Under complete knowledge and full information, and assuming a fully flexible supply of the asset stock, both its price and quantity would settle instantly at their rational-expectations equivalents. However, under optimistic expectations and a sluggish supply of the asset stock (due to short-term rigidities), the dynamics can give origin to speculative booms. Specifically, if positive news on the asset leads the agents to expect increasing trends of its price, an upbeat market lowers the asset optimal liquidation cost and raises its utility. Also, as optimism prevails, agents keep delaying the expected time of stock liquidation, once again raising its utility. Finally, optimism lowers the asset’s expected liquidation cost, once again raising its utility.
Meanwhile, as the asset stock supply adjusts only slowly to demand, the stock return grows as the asset’s yield and price both rise. All this contributes to keeping the relative marginal utility of the asset (and, hence, its demand) increasing. But as the stock supply responds slowly to increasing demand, equilibrium requires that its price overshoot its rational-expectations equivalent. Price overshooting feeds into optimistic expectations and causes the stock price to stay (or to rise farther up) above equilibrium even as its supply starts adjusting to demand. This can generate a sequence of temporary equilibria characterized by levels of the asset stock and price higher than their rational-expectations equivalents, thus forming a bubble.
Pricking bubbles: macroprudential policy options
As the crisis has challenged the consensus whereby monetary policy can ensure financial stability by targeting the price inflation of goods and services, alternative (macroprudential) policy tools have been designed to prevent financial imbalances.

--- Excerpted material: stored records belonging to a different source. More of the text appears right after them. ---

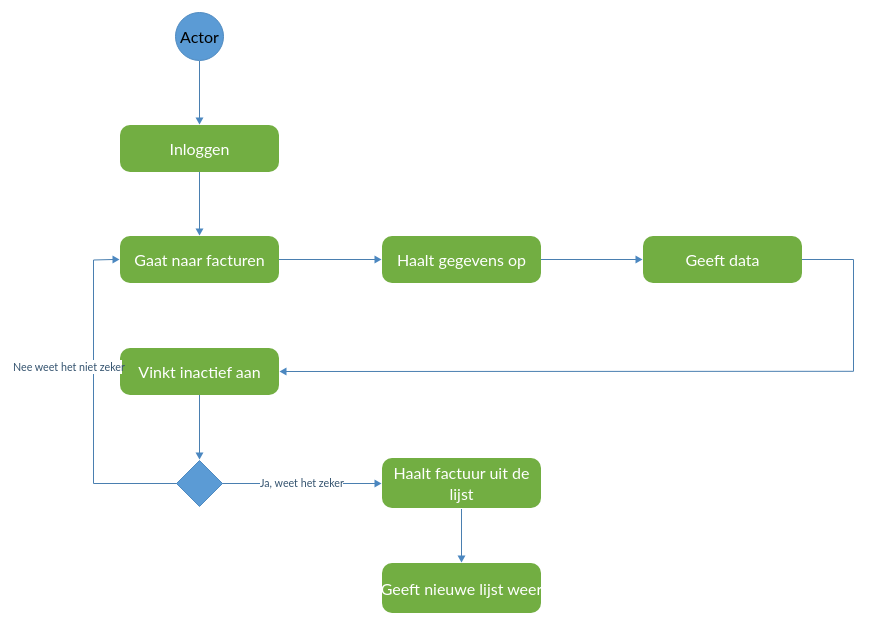
<!DOCTYPE html>
<html lang="nl">
<head>
<meta charset="utf-8">
<title>Activiteitendiagram facturen</title>
<style>
:root {
  --paper: #ffffff;
  --activity: #72ae42;
  --activity-text: #ffffff;
  --node: #5b9bd5;
  --node-edge: #4f8ac0;
  --flow: #4a7fb0;
  --arrow: #4b87c0;
  --label: #34536f;
}
* { box-sizing: border-box; margin: 0; padding: 0; }
html, body { width: 873px; height: 626px; overflow: hidden; background: var(--paper); }
.diagram {
  position: relative;
  width: 873px;
  height: 626px;
  font-family: Lato, "Open Sans", sans-serif;
  font-size: 16px;
  line-height: 21px;
}
.flows { position: absolute; inset: 0; }
.flows .line { fill: none; stroke: var(--flow); stroke-width: 1; }
.flows .head { fill: var(--arrow); }
.decision { fill: var(--node); stroke: var(--node-edge); }
.actor, .activity {
  position: absolute;
  display: flex;
  align-items: center;
  justify-content: center;
  text-align: center;
  white-space: nowrap;
}
.actor {
  left: 175px; top: 12px;
  width: 49px; height: 49px;
  border: 1px solid var(--node-edge);
  border-radius: 50%;
  background: var(--node);
  color: #000;
}
.activity {
  width: 159px; height: 47px;
  border-radius: 10px;
  background: var(--activity);
  color: var(--activity-text);
}
.activity.tall { height: 50px; }
.col-1 { left: 120px; }
.col-2 { left: 382px; }
.col-3 { left: 643px; }
.login { top: 125px; }
.invoices, .fetch, .data { top: 236px; }
.inactive { top: 348px; }
.remove { top: 458px; }
.show { top: 563px; }
.guard {
  position: absolute;
  height: 14px;
  background: var(--paper);
  color: var(--label);
  font-size: 10.7px;
  line-height: 14px;
  text-align: center;
  white-space: nowrap;
}
.guard.no { left: 13px; top: 360px; width: 109px; }
.guard.yes { left: 260px; top: 476px; width: 83px; }
</style>
</head>
<body>
<main class="diagram">
  <svg class="flows" width="873" height="626" viewBox="0 0 873 626" aria-hidden="true">
    <defs>
      <polygon id="arrow-down" class="head" points="-4,-7 4,-7 0,0"/>
      <polygon id="arrow-right" class="head" points="-7,-4 -7,4 0,0"/>
      <polygon id="arrow-left" class="head" points="7,-4 7,4 0,0"/>
    </defs>
    <path class="line" d="M199.5 61V118M199.5 172V229M199.5 395V453M461.5 509V556"/>
    <path class="line" d="M279 259.5H375M541 259.5H636"/>
    <path class="line" d="M802 259.5H853.5V371.3L286 371.5"/>
    <path class="line" d="M177 483.5H93.5V260L113 259.5"/>
    <path class="line" d="M222 483.5H375"/>
    <use href="#arrow-down" x="199.5" y="124.5"/>
    <use href="#arrow-down" x="199.5" y="235.5"/>
    <use href="#arrow-down" x="199.5" y="459.5"/>
    <use href="#arrow-down" x="461.5" y="562.5"/>
    <use href="#arrow-right" x="119.5" y="259.5"/>
    <use href="#arrow-right" x="381.5" y="259.5"/>
    <use href="#arrow-right" x="642.5" y="259.5"/>
    <use href="#arrow-right" x="381.5" y="483.5"/>
    <use href="#arrow-left" x="279.5" y="371.5"/>
    <polygon class="decision" points="199.5,460.5 222.5,483.5 199.5,506.5 176.5,483.5"/>
  </svg>

  <div class="actor">Actor</div>
  <div class="activity col-1 login">Inloggen</div>
  <div class="activity col-1 invoices">Gaat naar facturen</div>
  <div class="activity col-2 fetch">Haalt gegevens op</div>
  <div class="activity col-3 data">Geeft data</div>
  <div class="activity col-1 inactive">Vinkt inactief aan</div>
  <div class="activity col-2 tall remove">Haalt factuur uit de<br>lijst</div>
  <div class="activity col-2 tall show">Geeft nieuwe lijst weer</div>

  <p class="guard no">Nee weet het niet zeker</p>
  <p class="guard yes">Ja, weet het zeker</p>
</main>
</body>
</html>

My approach suggests a type of tool that could be activated when the asset price dynamics indicate the presence of speculative activity. Bubble growth could be pre-empted by increasing the asset’s liquidation cost, thus “throwing sand in the wheel” of its trading; this could be accomplished by an authority imposing an ad-hoc (adjustable) fee on the trading price of the asset. Set at an appropriate level, the fee would discourage excess demand for the asset, as it would lower its utility. By altering the asset’s (current and future) optimal trading cost, the fee would force the economy to settle at a lower equilibrium level of its stock.
To the extent that the tool would become entrenched in financial policymaking, and credible, it could stabilize market behaviors ex ante — much as a street speed control limit and fine would discourage drivers from exceeding the limit. Clearly, the fee would distort the given asset market price, but it would act as a corrective device to the distortive effect of optimistic expectations discussed above.
Compared with using monetary policy to prick bubbles, as strongly suggested by Roubini, the ad-hoc fee tool would be market- (or asset-) specific, thus averting the disruptive consequences on the rest of the economy from using coarser (non-selective) instruments like interest rates or credit restraints, as noted by Posen. The ad-hoc fee tool, also, could be calibrated to any level necessary to discourage excess trading of an asset, a flexibility feature that is unavailable to the monetary authorities (see Bernanke). The tool could be more specifically targeted than the central banks’ macroprudential instruments, which are intended to constrain the supply of funds from financial intermediaries.
Finally, the use of a quasi-fiscal tool would call for reconsidering the question of whether macroprudential policy should overburden central banks, or should not better be assigned to an inter-institutional systemic-risk supervisory institution with broader (not just financial) instruments and a horizontal (not just vertical) responsibility extending across banks, securities firms, financial and nonfinancial markets, and geographies, as was alluded to by the New York’s Fed chairman William Dudley soon after the crisis.